◆ **Input data**
= Beginning of Section =
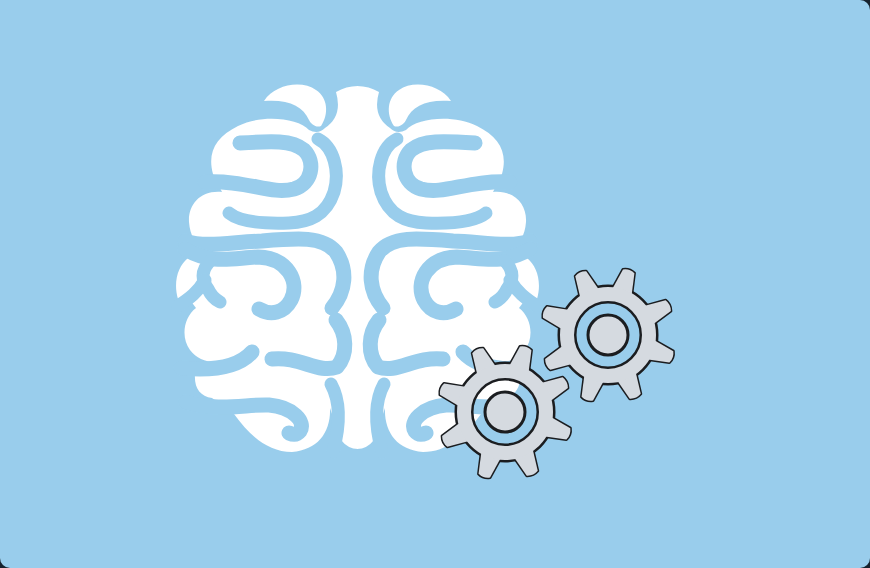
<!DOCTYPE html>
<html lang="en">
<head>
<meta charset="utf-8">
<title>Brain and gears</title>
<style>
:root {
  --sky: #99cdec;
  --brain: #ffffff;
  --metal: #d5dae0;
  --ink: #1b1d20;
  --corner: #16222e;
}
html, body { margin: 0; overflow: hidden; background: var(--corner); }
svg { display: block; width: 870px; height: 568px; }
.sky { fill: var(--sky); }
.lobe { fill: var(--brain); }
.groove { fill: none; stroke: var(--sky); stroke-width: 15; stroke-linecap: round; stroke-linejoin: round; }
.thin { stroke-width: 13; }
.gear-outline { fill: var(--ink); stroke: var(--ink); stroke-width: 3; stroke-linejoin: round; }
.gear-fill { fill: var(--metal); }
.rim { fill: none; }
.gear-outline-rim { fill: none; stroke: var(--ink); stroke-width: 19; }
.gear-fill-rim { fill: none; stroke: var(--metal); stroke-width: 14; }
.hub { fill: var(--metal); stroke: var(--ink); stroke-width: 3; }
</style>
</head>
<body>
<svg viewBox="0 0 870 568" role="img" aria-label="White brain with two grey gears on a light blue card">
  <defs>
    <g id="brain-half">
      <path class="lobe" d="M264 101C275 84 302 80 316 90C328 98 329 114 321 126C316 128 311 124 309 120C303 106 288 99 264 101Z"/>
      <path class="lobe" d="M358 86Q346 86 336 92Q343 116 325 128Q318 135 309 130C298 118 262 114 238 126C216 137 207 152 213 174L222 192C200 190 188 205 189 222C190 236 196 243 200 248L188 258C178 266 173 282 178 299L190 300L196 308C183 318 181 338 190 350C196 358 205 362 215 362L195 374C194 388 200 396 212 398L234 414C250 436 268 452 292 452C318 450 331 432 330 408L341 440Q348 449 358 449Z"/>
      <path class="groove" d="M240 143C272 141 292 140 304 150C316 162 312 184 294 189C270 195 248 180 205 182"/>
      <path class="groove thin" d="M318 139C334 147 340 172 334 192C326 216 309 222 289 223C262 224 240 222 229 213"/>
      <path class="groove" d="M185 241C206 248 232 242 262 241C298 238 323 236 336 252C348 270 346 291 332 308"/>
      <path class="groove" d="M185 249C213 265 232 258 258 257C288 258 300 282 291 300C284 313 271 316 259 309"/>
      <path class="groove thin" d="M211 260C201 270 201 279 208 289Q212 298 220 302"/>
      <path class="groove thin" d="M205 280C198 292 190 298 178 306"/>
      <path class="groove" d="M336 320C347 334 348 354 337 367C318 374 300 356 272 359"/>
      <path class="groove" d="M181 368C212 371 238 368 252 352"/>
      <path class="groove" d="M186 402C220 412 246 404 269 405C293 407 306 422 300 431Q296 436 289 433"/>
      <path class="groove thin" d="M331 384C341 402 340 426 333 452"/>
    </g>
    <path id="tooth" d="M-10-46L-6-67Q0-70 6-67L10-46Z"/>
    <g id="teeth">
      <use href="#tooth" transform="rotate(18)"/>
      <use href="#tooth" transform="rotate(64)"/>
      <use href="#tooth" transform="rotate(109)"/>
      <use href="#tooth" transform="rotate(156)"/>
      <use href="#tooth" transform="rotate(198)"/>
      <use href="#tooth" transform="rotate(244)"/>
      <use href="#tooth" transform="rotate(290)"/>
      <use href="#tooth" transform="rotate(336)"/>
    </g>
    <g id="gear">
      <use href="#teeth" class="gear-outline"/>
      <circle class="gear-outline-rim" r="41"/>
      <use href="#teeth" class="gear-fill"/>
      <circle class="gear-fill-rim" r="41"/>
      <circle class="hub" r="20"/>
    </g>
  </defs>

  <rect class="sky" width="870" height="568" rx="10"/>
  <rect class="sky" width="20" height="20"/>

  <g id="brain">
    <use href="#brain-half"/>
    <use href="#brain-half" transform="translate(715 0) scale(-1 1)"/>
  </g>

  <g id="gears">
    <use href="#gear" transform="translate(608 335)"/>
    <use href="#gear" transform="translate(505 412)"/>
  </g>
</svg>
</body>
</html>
= End of Section =
◆ **What to do**
Write out, exactly and with no pictures, the lines of the data from the first through the line containing "none; stroke: var(--ink);".

◆ **Result of this task**
<!DOCTYPE html>
<html lang="en">
<head>
<meta charset="utf-8">
<title>Brain and gears</title>
<style>
:root {
  --sky: #99cdec;
  --brain: #ffffff;
  --metal: #d5dae0;
  --ink: #1b1d20;
  --corner: #16222e;
}
html, body { margin: 0; overflow: hidden; background: var(--corner); }
svg { display: block; width: 870px; height: 568px; }
.sky { fill: var(--sky); }
.lobe { fill: var(--brain); }
.groove { fill: none; stroke: var(--sky); stroke-width: 15; stroke-linecap: round; stroke-linejoin: round; }
.thin { stroke-width: 13; }
.gear-outline { fill: var(--ink); stroke: var(--ink); stroke-width: 3; stroke-linejoin: round; }
.gear-fill { fill: var(--metal); }
.rim { fill: none; }
.gear-outline-rim { fill: none; stroke: var(--ink); stroke-width: 19; }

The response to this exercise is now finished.